[Task instructions]: In the entries below, find each line with the word "weight" and return it.

--- Data listing Enclosed Below ---

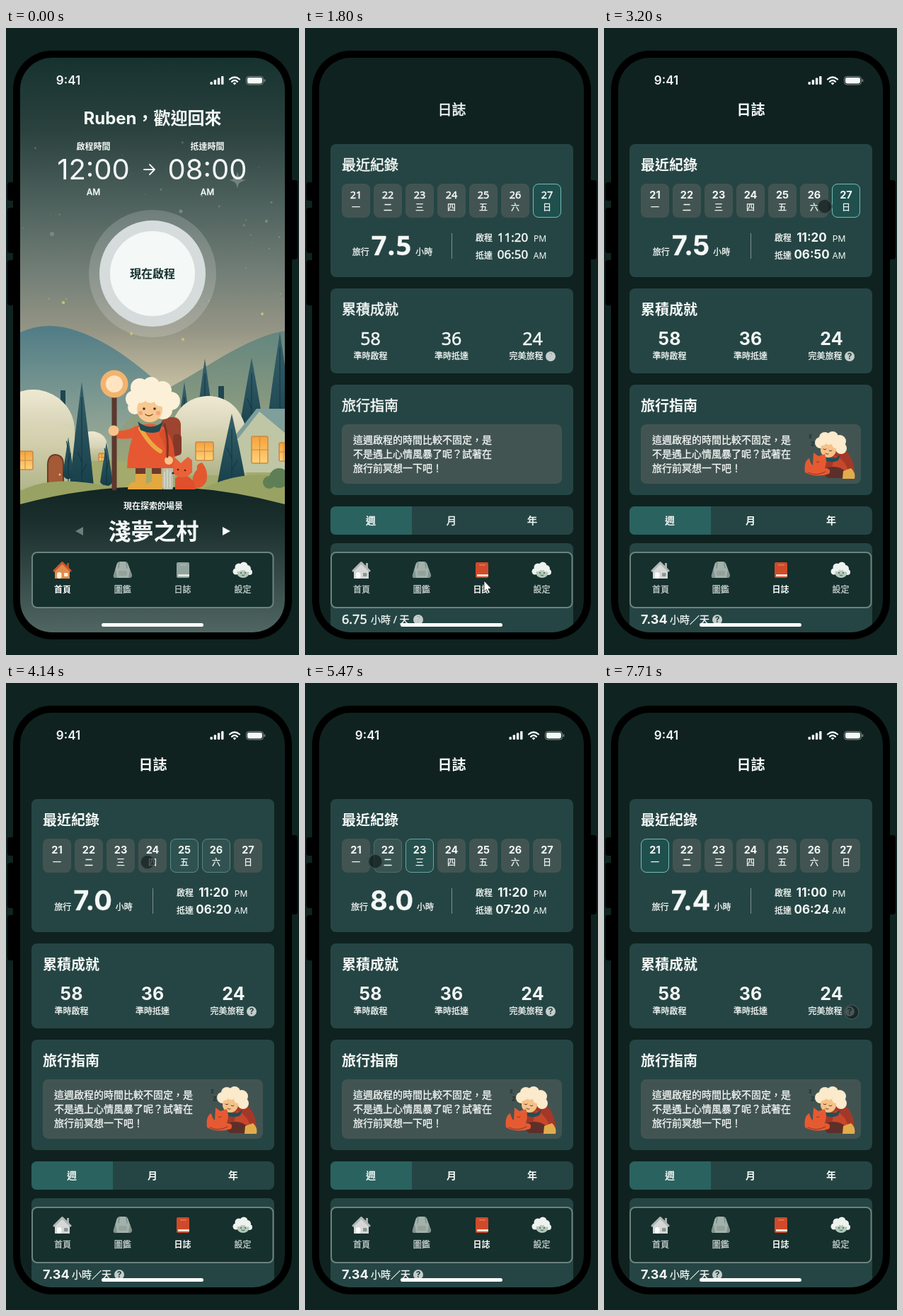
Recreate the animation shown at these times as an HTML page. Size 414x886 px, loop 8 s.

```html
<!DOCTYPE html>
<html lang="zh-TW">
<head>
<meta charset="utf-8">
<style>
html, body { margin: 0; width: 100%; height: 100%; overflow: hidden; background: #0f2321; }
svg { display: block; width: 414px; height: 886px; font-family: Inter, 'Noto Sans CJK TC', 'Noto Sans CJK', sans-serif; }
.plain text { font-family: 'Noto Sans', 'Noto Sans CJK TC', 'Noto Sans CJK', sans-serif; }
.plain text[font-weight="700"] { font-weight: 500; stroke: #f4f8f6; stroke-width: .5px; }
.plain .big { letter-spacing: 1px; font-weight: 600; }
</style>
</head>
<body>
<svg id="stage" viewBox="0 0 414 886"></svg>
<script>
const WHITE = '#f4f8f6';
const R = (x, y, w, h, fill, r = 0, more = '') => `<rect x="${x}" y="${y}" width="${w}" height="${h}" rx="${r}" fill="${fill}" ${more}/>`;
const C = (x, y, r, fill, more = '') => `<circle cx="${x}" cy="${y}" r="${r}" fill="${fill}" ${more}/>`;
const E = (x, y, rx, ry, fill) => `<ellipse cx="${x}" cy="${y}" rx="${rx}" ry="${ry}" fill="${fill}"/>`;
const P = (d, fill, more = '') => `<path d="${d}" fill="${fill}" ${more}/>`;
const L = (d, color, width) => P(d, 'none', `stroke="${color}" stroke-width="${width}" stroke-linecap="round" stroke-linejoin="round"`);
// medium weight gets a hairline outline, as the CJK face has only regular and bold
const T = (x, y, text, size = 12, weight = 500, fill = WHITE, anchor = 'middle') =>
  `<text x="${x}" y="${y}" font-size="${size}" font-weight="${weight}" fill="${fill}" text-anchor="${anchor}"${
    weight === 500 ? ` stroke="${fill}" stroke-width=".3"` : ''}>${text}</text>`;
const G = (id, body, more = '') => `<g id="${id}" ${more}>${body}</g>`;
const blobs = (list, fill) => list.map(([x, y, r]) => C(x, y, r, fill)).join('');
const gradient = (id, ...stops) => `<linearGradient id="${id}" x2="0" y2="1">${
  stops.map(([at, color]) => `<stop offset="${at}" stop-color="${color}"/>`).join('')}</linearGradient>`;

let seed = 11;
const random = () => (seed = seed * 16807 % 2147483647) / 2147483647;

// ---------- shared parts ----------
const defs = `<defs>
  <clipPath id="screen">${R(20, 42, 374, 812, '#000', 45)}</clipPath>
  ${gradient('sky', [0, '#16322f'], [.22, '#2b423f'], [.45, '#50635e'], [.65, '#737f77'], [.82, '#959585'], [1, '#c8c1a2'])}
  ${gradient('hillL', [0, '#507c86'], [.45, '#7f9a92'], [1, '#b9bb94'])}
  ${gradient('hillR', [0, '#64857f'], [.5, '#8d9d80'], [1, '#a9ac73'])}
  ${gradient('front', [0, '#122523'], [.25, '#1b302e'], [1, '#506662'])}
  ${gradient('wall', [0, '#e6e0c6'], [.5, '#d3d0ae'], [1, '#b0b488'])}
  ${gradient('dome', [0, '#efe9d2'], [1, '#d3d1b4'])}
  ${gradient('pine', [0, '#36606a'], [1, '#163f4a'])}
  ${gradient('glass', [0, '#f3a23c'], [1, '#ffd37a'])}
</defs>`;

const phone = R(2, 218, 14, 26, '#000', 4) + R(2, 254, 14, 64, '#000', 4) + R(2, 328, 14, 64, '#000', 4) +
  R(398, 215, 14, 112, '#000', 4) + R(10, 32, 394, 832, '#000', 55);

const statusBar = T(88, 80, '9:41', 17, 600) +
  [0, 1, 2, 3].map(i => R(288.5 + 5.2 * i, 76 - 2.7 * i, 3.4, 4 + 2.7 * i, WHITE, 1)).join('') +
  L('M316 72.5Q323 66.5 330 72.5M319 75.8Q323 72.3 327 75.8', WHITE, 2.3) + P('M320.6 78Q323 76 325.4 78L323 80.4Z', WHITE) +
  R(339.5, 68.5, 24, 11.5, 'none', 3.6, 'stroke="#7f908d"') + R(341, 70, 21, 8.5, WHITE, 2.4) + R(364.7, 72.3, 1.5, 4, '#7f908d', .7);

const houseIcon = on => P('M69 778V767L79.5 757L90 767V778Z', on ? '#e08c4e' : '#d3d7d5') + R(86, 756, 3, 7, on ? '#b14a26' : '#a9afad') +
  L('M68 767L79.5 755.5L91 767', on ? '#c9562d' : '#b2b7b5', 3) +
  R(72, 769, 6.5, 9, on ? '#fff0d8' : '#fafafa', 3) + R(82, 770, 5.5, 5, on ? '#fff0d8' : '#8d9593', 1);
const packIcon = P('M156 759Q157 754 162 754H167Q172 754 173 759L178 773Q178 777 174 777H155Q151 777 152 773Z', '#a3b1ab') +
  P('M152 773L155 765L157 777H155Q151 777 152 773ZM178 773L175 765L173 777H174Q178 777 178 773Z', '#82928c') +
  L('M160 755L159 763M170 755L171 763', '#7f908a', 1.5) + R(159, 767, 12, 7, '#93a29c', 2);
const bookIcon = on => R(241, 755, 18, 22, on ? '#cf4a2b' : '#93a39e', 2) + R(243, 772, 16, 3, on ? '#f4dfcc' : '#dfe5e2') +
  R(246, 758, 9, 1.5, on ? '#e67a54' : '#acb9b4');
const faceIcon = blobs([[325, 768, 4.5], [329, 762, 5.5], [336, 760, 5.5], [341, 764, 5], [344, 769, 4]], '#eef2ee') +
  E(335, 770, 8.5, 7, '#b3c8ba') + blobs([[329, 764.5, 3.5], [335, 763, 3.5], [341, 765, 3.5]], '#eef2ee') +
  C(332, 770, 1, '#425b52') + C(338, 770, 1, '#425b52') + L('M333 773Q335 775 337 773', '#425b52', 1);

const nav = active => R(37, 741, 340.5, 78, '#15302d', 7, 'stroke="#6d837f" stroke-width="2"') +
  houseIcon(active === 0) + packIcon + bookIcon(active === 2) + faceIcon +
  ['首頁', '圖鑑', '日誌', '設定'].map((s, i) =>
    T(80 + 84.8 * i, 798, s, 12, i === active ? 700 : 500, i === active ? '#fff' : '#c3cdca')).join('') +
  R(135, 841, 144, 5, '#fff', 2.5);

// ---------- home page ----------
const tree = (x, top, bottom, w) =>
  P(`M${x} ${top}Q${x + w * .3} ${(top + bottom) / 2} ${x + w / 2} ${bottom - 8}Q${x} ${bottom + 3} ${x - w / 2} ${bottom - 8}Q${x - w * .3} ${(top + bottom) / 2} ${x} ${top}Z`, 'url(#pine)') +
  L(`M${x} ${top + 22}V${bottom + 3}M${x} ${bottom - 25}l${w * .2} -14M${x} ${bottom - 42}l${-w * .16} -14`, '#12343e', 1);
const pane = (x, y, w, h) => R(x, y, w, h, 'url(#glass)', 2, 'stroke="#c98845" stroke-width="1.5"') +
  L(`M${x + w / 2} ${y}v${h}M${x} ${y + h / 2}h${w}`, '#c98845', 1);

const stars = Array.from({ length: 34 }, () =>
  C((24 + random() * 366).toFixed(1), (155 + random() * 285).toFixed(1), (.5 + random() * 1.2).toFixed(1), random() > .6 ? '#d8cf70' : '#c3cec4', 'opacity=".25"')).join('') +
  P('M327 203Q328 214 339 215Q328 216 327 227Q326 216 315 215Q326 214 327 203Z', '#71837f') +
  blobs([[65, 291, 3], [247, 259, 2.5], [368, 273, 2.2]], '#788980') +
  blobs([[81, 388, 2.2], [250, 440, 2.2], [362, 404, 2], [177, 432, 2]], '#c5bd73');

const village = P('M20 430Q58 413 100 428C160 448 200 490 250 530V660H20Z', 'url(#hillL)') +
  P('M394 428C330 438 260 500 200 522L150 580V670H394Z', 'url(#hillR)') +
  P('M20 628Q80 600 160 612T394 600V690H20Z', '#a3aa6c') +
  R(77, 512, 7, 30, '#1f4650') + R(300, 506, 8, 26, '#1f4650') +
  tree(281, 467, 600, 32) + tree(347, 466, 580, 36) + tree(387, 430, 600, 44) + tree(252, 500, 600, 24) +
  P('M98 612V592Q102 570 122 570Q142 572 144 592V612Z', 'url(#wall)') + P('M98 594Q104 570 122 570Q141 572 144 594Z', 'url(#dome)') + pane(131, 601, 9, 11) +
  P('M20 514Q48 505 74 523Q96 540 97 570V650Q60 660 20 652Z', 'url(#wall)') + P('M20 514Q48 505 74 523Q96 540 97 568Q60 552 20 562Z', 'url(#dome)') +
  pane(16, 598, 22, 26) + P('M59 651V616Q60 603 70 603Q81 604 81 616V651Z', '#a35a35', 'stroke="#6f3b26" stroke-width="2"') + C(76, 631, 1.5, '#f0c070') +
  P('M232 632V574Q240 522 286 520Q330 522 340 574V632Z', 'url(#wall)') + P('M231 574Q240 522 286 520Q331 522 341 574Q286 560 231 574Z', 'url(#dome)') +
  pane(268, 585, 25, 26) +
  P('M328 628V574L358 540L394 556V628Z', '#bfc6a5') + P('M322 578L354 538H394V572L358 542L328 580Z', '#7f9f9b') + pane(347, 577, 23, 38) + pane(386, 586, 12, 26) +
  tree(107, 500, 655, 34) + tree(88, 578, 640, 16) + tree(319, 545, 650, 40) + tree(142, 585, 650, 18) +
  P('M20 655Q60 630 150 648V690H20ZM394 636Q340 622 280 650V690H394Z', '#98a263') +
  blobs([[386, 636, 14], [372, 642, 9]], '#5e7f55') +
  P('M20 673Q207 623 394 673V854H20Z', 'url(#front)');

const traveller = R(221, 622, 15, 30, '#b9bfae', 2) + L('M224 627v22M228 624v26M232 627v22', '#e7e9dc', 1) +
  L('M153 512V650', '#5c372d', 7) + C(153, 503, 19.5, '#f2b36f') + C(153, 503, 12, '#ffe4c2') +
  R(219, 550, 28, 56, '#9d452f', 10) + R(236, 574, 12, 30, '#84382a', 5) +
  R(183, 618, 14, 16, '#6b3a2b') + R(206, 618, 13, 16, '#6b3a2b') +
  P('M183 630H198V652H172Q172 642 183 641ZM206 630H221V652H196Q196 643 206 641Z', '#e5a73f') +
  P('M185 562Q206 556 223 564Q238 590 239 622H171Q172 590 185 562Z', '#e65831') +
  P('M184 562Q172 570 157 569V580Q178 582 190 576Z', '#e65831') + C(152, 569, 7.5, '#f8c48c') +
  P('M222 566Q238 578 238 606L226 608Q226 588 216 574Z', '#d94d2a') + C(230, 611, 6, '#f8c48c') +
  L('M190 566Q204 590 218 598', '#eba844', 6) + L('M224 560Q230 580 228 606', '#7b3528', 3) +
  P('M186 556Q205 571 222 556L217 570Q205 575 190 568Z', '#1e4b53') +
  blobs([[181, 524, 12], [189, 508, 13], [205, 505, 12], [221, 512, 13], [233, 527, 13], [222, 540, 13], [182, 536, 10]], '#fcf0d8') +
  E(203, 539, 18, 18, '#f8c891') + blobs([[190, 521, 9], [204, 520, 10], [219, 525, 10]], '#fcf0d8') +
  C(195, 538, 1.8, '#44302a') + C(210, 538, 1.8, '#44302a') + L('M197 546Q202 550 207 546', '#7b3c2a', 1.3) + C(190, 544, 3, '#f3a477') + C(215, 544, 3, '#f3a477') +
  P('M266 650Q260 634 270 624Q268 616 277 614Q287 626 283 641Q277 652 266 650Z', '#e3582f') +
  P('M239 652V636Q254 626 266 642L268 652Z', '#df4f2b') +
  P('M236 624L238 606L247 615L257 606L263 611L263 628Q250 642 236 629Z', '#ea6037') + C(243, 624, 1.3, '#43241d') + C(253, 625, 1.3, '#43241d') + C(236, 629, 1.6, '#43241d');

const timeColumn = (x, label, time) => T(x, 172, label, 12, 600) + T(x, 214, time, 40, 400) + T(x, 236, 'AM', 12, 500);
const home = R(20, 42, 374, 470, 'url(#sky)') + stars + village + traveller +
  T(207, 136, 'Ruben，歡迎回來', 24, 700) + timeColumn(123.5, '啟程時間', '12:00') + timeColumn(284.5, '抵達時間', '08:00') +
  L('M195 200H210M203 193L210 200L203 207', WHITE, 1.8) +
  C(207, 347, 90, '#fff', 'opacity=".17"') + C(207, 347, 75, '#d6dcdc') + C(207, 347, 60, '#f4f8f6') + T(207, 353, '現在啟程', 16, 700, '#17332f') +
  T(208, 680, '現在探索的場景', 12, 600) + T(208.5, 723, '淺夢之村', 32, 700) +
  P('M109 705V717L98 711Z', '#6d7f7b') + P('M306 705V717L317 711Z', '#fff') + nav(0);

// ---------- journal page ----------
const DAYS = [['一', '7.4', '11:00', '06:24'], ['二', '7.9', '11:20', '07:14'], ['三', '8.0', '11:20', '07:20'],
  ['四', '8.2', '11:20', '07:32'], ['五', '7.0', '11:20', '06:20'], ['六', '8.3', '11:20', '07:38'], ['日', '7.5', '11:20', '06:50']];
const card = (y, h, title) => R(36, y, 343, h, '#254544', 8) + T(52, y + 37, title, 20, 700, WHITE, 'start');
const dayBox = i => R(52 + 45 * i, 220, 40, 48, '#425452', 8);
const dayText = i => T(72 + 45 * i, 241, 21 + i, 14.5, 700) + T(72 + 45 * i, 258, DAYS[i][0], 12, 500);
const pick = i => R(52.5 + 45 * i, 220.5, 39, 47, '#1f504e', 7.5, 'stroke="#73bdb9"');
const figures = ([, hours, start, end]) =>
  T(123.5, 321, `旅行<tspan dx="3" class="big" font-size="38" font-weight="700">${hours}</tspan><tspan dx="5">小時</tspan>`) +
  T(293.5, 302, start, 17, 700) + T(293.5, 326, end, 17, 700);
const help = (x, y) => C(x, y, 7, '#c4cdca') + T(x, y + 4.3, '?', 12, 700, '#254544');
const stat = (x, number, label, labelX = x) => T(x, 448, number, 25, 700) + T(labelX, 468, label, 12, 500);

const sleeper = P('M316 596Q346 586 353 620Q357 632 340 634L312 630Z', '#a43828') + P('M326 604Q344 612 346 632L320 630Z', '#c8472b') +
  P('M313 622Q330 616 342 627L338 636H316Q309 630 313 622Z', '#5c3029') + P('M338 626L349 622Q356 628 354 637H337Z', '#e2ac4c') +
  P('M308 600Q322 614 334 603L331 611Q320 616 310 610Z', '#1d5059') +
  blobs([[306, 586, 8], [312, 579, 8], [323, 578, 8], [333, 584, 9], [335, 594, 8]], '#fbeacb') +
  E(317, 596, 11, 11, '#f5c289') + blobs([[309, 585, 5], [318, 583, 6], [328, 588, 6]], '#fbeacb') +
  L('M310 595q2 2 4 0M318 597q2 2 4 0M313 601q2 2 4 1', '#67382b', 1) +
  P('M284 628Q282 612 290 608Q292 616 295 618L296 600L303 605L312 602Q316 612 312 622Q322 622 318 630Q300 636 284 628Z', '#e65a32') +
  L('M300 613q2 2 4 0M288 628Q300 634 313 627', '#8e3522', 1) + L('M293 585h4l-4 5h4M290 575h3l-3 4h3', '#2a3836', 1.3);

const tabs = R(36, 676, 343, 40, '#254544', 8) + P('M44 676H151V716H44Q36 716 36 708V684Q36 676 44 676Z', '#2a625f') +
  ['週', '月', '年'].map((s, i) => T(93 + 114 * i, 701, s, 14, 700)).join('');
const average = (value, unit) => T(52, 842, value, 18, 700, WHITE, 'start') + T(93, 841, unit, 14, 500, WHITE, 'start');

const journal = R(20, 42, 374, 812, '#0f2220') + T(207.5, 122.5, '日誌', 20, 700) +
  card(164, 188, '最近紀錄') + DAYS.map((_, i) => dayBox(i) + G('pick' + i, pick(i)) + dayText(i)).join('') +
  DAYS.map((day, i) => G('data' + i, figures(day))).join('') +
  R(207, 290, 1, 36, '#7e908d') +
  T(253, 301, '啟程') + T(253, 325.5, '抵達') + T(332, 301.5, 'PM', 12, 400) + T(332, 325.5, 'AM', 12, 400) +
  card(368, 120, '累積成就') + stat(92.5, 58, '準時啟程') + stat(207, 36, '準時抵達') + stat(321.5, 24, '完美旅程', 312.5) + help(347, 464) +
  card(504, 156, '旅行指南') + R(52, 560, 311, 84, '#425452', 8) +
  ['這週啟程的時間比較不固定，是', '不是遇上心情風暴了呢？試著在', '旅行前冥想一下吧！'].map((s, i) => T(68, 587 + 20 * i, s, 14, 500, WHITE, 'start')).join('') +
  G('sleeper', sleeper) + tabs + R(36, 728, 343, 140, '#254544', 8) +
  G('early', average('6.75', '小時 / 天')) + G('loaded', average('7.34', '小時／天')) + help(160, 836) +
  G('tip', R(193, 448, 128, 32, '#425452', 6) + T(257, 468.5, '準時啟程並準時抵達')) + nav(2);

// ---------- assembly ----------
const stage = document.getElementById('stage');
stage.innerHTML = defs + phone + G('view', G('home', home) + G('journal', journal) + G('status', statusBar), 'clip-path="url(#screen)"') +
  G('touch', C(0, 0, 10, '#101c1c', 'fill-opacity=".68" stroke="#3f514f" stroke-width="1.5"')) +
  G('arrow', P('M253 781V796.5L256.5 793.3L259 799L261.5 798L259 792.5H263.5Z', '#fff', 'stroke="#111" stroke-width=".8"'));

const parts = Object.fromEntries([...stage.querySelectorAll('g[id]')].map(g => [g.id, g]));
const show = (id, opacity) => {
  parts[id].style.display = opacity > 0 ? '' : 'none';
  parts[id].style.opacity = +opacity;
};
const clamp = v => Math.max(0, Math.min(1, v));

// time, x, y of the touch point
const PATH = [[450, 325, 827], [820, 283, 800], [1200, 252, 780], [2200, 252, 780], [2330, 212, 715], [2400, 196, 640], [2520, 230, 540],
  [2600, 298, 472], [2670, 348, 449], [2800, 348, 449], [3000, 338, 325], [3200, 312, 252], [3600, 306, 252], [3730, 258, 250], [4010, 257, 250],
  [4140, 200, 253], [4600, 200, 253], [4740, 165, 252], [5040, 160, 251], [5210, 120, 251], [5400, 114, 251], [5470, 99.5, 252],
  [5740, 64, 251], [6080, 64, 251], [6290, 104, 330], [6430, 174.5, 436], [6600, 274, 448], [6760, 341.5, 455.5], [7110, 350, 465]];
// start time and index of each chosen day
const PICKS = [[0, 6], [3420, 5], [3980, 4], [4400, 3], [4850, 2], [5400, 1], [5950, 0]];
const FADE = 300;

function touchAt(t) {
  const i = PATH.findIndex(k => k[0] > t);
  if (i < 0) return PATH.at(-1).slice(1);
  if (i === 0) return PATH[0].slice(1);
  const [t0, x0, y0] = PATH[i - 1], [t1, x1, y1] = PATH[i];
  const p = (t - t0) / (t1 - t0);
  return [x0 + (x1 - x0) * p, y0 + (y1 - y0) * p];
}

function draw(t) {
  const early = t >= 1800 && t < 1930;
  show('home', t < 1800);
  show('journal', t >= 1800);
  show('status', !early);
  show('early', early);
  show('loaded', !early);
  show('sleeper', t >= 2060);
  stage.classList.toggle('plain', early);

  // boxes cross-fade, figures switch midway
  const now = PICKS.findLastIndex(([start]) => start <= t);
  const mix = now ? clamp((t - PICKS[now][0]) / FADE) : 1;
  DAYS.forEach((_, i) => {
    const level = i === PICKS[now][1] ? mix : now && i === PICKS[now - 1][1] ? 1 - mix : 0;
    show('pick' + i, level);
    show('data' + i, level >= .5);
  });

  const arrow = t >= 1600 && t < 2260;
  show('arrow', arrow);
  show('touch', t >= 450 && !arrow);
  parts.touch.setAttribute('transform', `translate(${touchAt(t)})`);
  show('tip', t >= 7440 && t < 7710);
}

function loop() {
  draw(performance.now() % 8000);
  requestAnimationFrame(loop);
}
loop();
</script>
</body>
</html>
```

--- End of Enclosed Data listing ---

[Answer to this exercise]:
.plain text[font-weight="700"] { font-weight: 500; stroke: #f4f8f6; stroke-width: .5px; }
.plain .big { letter-spacing: 1px; font-weight: 600; }
// medium weight gets a hairline outline, as the CJK face has only regular and bold
const T = (x, y, text, size = 12, weight = 500, fill = WHITE, anchor = 'middle') =>
  `<text x="${x}" y="${y}" font-size="${size}" font-weight="${weight}" fill="${fill}" text-anchor="${anchor}"${
    weight === 500 ? ` stroke="${fill}" stroke-width=".3"` : ''}>${text}</text>`;
  T(123.5, 321, `旅行<tspan dx="3" class="big" font-size="38" font-weight="700">${hours}</tspan><tspan dx="5">小時</tspan>`) +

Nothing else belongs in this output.